### Records for this task:
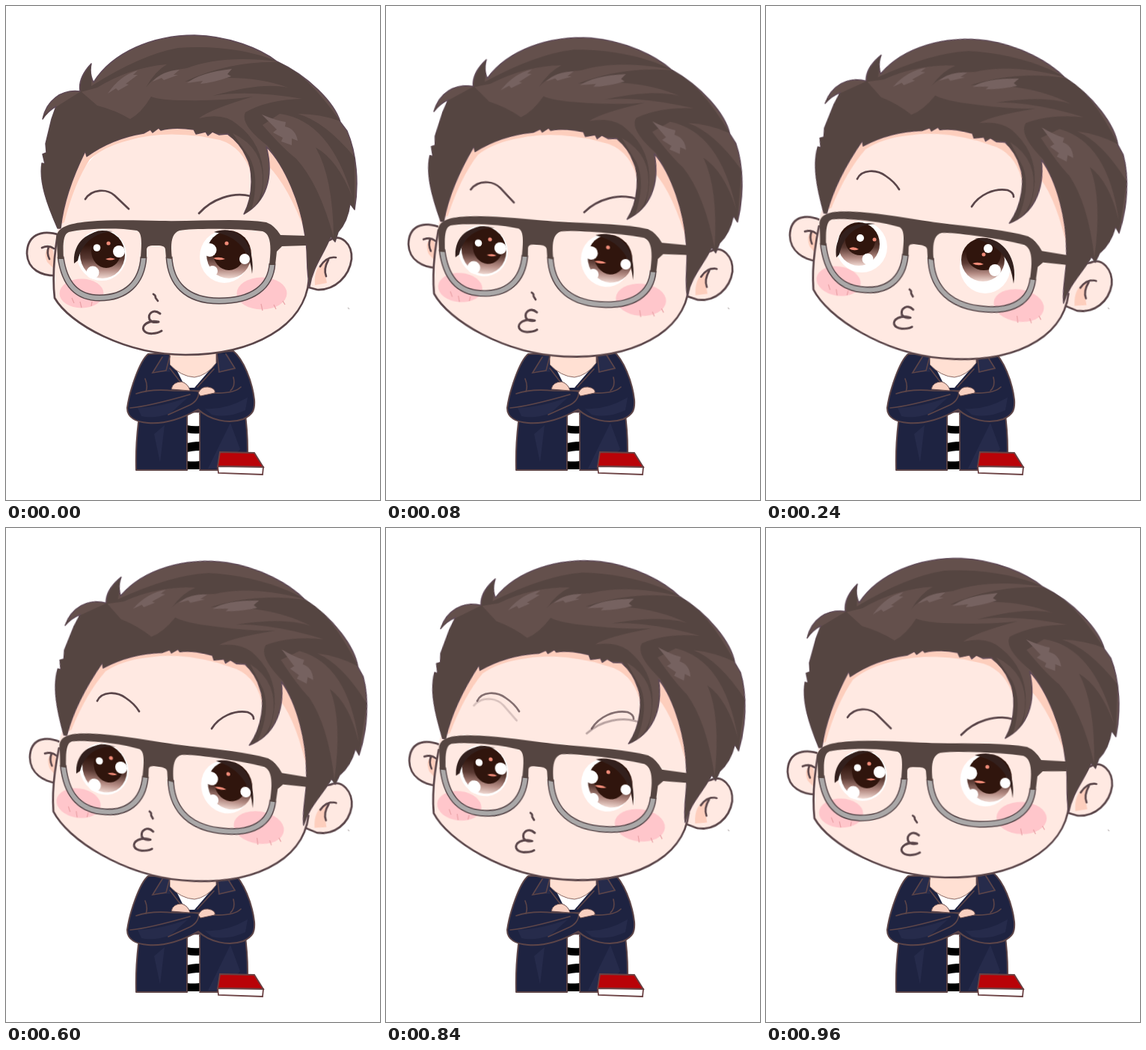
Write an HTML page that moves like this. It is 500 px wide and 660 px high and loops after 1000 ms.

```html
<!DOCTYPE html>
<html lang="en">
<head>
<meta charset="utf-8">
<title>Head tilt</title>
<style>
html, body { margin: 0; width: 100%; height: 100%; overflow: hidden; background: #fff; }
svg { display: block; width: 100%; height: 100%; }

/* Each part of the head leans by its own matrix. */
.part { transform-origin: 0 0; animation: lean 1s infinite; }
.hair   { --tilt: matrix(.985, .13, -.147, .985, 53, -25); }
.frame  { --tilt: matrix(.992, .135, -.03, 1, 14, -28.2); }
.face   { --tilt: matrix(1, .09, -.04, 1, 14, -17); }
.cheeks { --tilt: matrix(1, .135, -.1, 1, 34.4, -30); }
.mouth  { --tilt: matrix(1, .1, -.155, 1, 54.5, -26); }
.brows  { --tilt: matrix(1, .15, -.1, 1, 40, -42); }
@keyframes lean {
  0% { transform: matrix(1, 0, 0, 1, 0, 0); animation-timing-function: steps(4); }
  16% { transform: var(--tilt); }
  80% { transform: var(--tilt); animation-timing-function: steps(5); }
  100% { transform: matrix(1, 0, 0, 1, 0, 0); }
}

.raised { animation: raise 1s infinite; }
@keyframes raise {
  0%, 16% { opacity: 0; animation-timing-function: steps(2); }
  24% { opacity: 1; }
  80% { opacity: 1; animation-timing-function: steps(4); }
  96%, 100% { opacity: 0; }
}
.resting { animation: rest 1s infinite; }
@keyframes rest {
  0%, 16% { opacity: 1; animation-timing-function: steps(2); }
  24%, 79.99% { opacity: 0; }
  80% { opacity: var(--ghost); animation-timing-function: steps(4); }
  96%, 100% { opacity: 1; }
}

.ahead { animation: ahead 1s step-end infinite; }
.upward { animation: upward 1s step-end infinite; }
@keyframes ahead { 0% { opacity: 1; } 24% { opacity: 0; } 60% { opacity: 1; } }
@keyframes upward { 0% { opacity: 0; } 24% { opacity: 1; } 60% { opacity: 0; } }

.line { fill: none; stroke: #5b464a; stroke-width: 2.7; stroke-linecap: round; stroke-linejoin: round; }
.skin { fill: #ffe9e2; }
.peach { fill: #fdcebd; }
.cloth { fill: #1e2341; stroke: #5d4548; stroke-width: 2; stroke-linejoin: round; }
.seam { fill: none; stroke: #5d4548; stroke-width: 1.6; stroke-linecap: round; }
.fold { fill: #262b4b; }
.dark { fill: #554541; }
.light { fill: #64504c; }
.shine { fill: #766260; }
.glint { fill: #fff; }
.spark { fill: #f08b78; }
</style>
</head>
<body>
<svg viewBox="0 0 500 660">
  <defs>
    <linearGradient id="iris" x1="0" y1="0" x2="0" y2="1">
      <stop offset=".3" stop-color="#30150d"/>
      <stop offset=".58" stop-color="#593932"/>
      <stop offset=".82" stop-color="#b48b83"/>
      <stop offset="1" stop-color="#f0d8d1"/>
    </linearGradient>
    <clipPath id="hairClip"><use href="#hairShape"/></clipPath>
    <g id="rims">
      <path d="M73 335C78 372 95 390 125 390C160 390 182 370 184 335"/>
      <path d="M218 335C220 370 240 394 285 394C330 394 354 375 356 344"/>
    </g>
  </defs>

  <g id="body">
    <path class="cloth" d="M183 545L177 556Q173 590 174 620H242V540H259V620H322Q325 580 319 540Z"/>
    <path class="fold" d="M212 560L206 610 198 572ZM300 557L313 592 292 617 270 618Z"/>
    <path class="glint" d="M243 546H259V620H243Z"/>
    <path d="M242 560Q250 562 259 561V571Q250 572 242 570ZM242 584Q250 582 259 582V594Q250 594 242 596ZM242 608Q250 609 259 608V619H242Z"/>
    <path class="seam" d="M242 546V620M259 546V619"/>
    <path class="cloth" d="M190 465C178 475 165 515 162 537C162 550 174 556 190 557C217 559 241 548 257 539C272 553 297 559 317 552C330 546 333 540 332 526C329 500 317 472 304 461Z"/>
    <path class="fold" d="M176 537Q207 536 243 523L220 544Q198 552 181 548ZM266 538Q294 540 323 523L320 540Q297 551 275 546Z"/>
    <path class="glint" d="M225 480L240 510H252L276 482Z"/>
    <path fill="#ffe0d3" stroke="#8b6a65" d="M219 462V479Q234 495 252 496Q268 494 281 477V462Z"/>
    <path class="fold" d="M196 488L211 466 219 468V489ZM284 464L297 466 307 486 283 490Z"/>
    <path class="seam" d="M219 468L214 487 196 490 209 469M219 484L239 510M282 464L285 489 306 484 294 465M278 485L256 509M186 498Q190 508 187 515M304 496Q307 508 300 514"/>
    <path class="seam" d="M174 518Q194 511 224 514L258 514Q258 527 246 533L217 546M248 514L278 517Q305 518 314 509M166 537Q190 535 246 519"/>
    <path fill="#f8d0c1" stroke="#6c5050" d="M221 512Q223 502 235 502Q244 505 246 514ZM257 517Q261 508 270 509Q281 511 279 517L260 521Z"/>
    <path fill="#b90308" stroke="#6b4143" stroke-width="1.8" d="M286 596L332 597 344 616 283 615Z"/>
    <path fill="#fff" stroke="#6b4143" stroke-width="1.8" d="M283 615L344 616 343 626 284 624Z"/>
    <path stroke="#c9c4c4" stroke-width="1.5" d="M457 403L459 405"/>
  </g>

  <g class="part frame">
    <g class="line">
      <path class="skin" d="M72 306C45 297 28 308 28 331C29 351 46 362 72 360"/>
      <path class="skin" d="M390 325L432 313C448 303 463 318 462 338C459 361 440 380 416 379L390 372Z"/>
    </g>
    <path class="peach" d="M62 322Q48 324 55 342L67 354ZM427 340Q411 349 413 373L429 370Q424 352 431 341Z"/>
    <path class="line" d="M48 323Q57 319 64 324M57 322Q54 330 58 338M441 336Q429 334 420 348M431 339Q424 352 428 361"/>
  </g>

  <g class="part face">
    <path class="skin" d="M70 290C66 320 62 360 65 390C85 425 160 466 240 466C330 466 400 428 405 365L404 300C390 200 300 155 200 160C130 165 85 230 70 290Z"/>
    <path class="line" d="M69 305C65 330 62 365 65 390C85 425 160 466 240 466C330 466 400 428 405 365"/>
  </g>

  <g class="part cheeks">
    <g fill="#ffc6cb">
      <ellipse cx="101" cy="384" rx="29.5" ry="19.5"/>
      <ellipse cx="342" cy="384" rx="33.5" ry="21.5"/>
    </g>
    <path fill="none" stroke="#e9a0a5" stroke-width="1.2" d="M88 390L91 397M99 395L101 403M115 395L114 401M341 398L343 407M358 399L361 405M370 394L373 399"/>
  </g>

  <g class="part hair peach">
    <path d="M72 292Q88 225 107 193L190 160 296 167Q322 190 328 224Q316 188 286 179L260 174Q205 167 166 179Q132 187 112 205Q91 237 78 289Z"/>
    <path d="M346 184Q382 220 401 304Q377 240 351 214Z"/>
  </g>

  <g class="part frame">
    <g class="ahead">
      <ellipse class="glint" cx="128" cy="333" rx="33" ry="34"/>
      <ellipse cx="129" cy="332" rx="30" ry="32" fill="url(#iris)"/>
      <ellipse cx="134" cy="327" rx="20" ry="23" fill="#30150d"/>
      <path fill="#33201d" d="M91 344C89 316 109 297 143 301C118 303 102 316 96 340Z"/>
      <circle class="glint" cx="121.5" cy="323" r="4.8"/>
      <circle class="glint" cx="151" cy="328" r="8"/>
      <circle class="glint" cx="116" cy="356" r="8.5"/>
      <circle class="spark" cx="137" cy="317" r="2.6"/>
      <path class="spark" d="M133 338Q140 335 146 338Q139 341 133 338Z"/>

      <ellipse class="glint" cx="292" cy="335" rx="33" ry="35"/>
      <ellipse cx="298" cy="332" rx="30" ry="32" fill="url(#iris)"/>
      <ellipse cx="298" cy="327" rx="22" ry="26" fill="#30150d"/>
      <path fill="#33201d" d="M278 302C310 290 334 318 329 358C327 329 310 307 278 302Z"/>
      <circle class="glint" cx="272.5" cy="326" r="9"/>
      <circle class="glint" cx="276" cy="354" r="7"/>
      <circle class="glint" cx="319" cy="338" r="7"/>
      <circle class="spark" cx="295" cy="317" r="2.6"/>
      <path class="spark" d="M277 337Q285 334 293 338Q284 341 277 337Z"/>
    </g>
  </g>

  <g class="upward">
    <ellipse class="glint" cx="128" cy="322" rx="34" ry="34"/>
    <ellipse cx="124" cy="318" rx="28" ry="29" fill="url(#iris)"/>
    <ellipse cx="126" cy="313" rx="20" ry="20" fill="#30150d"/>
    <path fill="#33201d" d="M94 336C90 307 111 286 146 291C119 293 104 306 98 332Z"/>
    <circle class="glint" cx="126" cy="310" r="5"/>
    <circle class="glint" cx="136" cy="338" r="7.5"/>
    <path class="spark" d="M111 324Q117 320 124 325Q117 328 111 324Z"/>
    <circle class="spark" cx="145" cy="312" r="2.5"/>

    <ellipse class="glint" cx="293" cy="348" rx="34" ry="36"/>
    <ellipse cx="290" cy="339" rx="29" ry="29" fill="url(#iris)"/>
    <ellipse cx="291" cy="332" rx="23" ry="21" fill="#30150d"/>
    <path fill="#33201d" d="M279 311C313 303 338 335 331 371C327 340 313 318 279 311Z"/>
    <circle class="glint" cx="297" cy="324" r="6"/>
    <circle class="glint" cx="306" cy="353" r="8"/>
    <circle class="spark" cx="291" cy="332" r="2.5"/>
    <path class="spark" d="M276 344Q284 341 291 345Q283 348 276 344Z"/>
  </g>

  <g class="part mouth line">
    <path d="M197 385Q200 386 200 390L203 394"/>
    <path stroke-width="3" d="M206 411C197 404 189 411 192 419C195 423 200 423 204 422C190 419 181 427 184 433C188 440 202 438 208 434"/>
  </g>

  <g class="part brows line">
    <path class="resting" style="--ghost:0" d="M106 258C115 244 135 244 145 253L164 271"/>
    <path class="resting" style="--ghost:.25" d="M258 277C275 258 303 248 327 254"/>
  </g>
  <g class="raised line">
    <path d="M122 231C128 218 148 218 160 227Q172 235 178 245"/>
    <path d="M275 268C285 252 305 243 323 246Q331 249 331 255"/>
  </g>

  <g class="part hair">
    <path id="hairShape" class="light" stroke="#5f4957" stroke-width="1.5" stroke-linejoin="round" d="M69 297C55 265 44 235 48 210L52 211 49 198 54 196 53 184 61 151 67 134C60 138 54 143 49 151C54 126 74 111 99 114Q96 96 114 77Q111 90 117 102C142 62 196 39 252 39C298 40 340 57 362 74C405 94 439 129 447 155L456 167C469 197 472 238 466 272L460 264Q457 288 444 302L440 315 434 308C426 330 410 348 406 375C400 350 405 328 399 302C394 266 374 214 348 188C359 230 347 262 318 278C332 252 330 216 321 201Q313 183 296 171L285 172 276 168 270 173 267 168 254 171 251 165Q224 161 207 166L204 163 196 169 193 165 184 170Q141 177 108 201L106 194C90 226 77 260 73 297Z"/>
    <g clip-path="url(#hairClip)">
      <path class="dark" d="M40 152L100 114 122 133Q146 139 166 151Q181 143 194 121Q207 126 238 126Q290 127 330 121Q273 138 258 150Q291 142 309 158Q356 193 340 263L318 280Q332 219 297 170L180 174 108 203 75 300H40Z"/>
      <path class="dark" d="M100 115Q97 96 115 77L114 107Q180 65 230 56Q305 51 363 74Q289 65 242 83Q202 88 187 109Q199 87 215 78Q166 82 122 109Z"/>
      <path class="dark" d="M239 101Q300 73 365 75Q400 88 447 154Q420 144 390 144Q426 154 466 202V275L443 317 406 377 399 302Q385 233 350 187Q312 158 320 142Q350 125 396 124Q325 112 276 120Q342 101 377 109Q319 88 239 101Z"/>
      <path class="light" d="M366 144Q433 153 463 255Q443 205 414 189Q437 229 438 309Q419 238 388 204Q370 190 343 159Z"/>
      <path class="light" d="M303 170Q346 190 343 238Q342 258 328 273Q340 228 325 201Z"/>
      <path class="shine" d="M136 117Q152 93 176 86L170 92 176 92 160 104 164 105 150 113 147 110ZM196 101Q208 87 232 85L224 92 230 92 211 99 208 96ZM242 103Q259 89 302 84L296 91 301 94Q279 102 260 104L263 100ZM342 145Q361 153 374 155L373 161Q387 164 390 180L382 177 382 186 368 181 370 176 357 169 362 165Z"/>
    </g>
  </g>

  <g class="part frame">
    <use href="#rims" fill="none" stroke="#57474a" stroke-width="9"/>
    <use href="#rims" fill="none" stroke="#aaa8a8" stroke-width="6"/>
    <path class="dark" d="M68 316C64 298 78 291 110 288C150 285 180 287 205 287C260 288 310 283 348 289Q359 293 367 306L403 307 401 320 369 321 362 328 360 346H352C355 320 354 305 343 301C310 297 250 297 232 300C220 304 220 320 222 338L214 337 213 325C212 320 207 320 200 320C193 320 189 320 188 325V337H180C181 320 183 303 175 300C150 296 105 297 84 302C76 305 76 320 77 338H69Z"/>
  </g>
</svg>
</body>
</html>
```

### Try it:
From the lines above, copy those that contain the word "skin".

### Solved exercise:
.skin { fill: #ffe9e2; }
      <path class="skin" d="M72 306C45 297 28 308 28 331C29 351 46 362 72 360"/>
      <path class="skin" d="M390 325L432 313C448 303 463 318 462 338C459 361 440 380 416 379L390 372Z"/>
    <path class="skin" d="M70 290C66 320 62 360 65 390C85 425 160 466 240 466C330 466 400 428 405 365L404 300C390 200 300 155 200 160C130 165 85 230 70 290Z"/>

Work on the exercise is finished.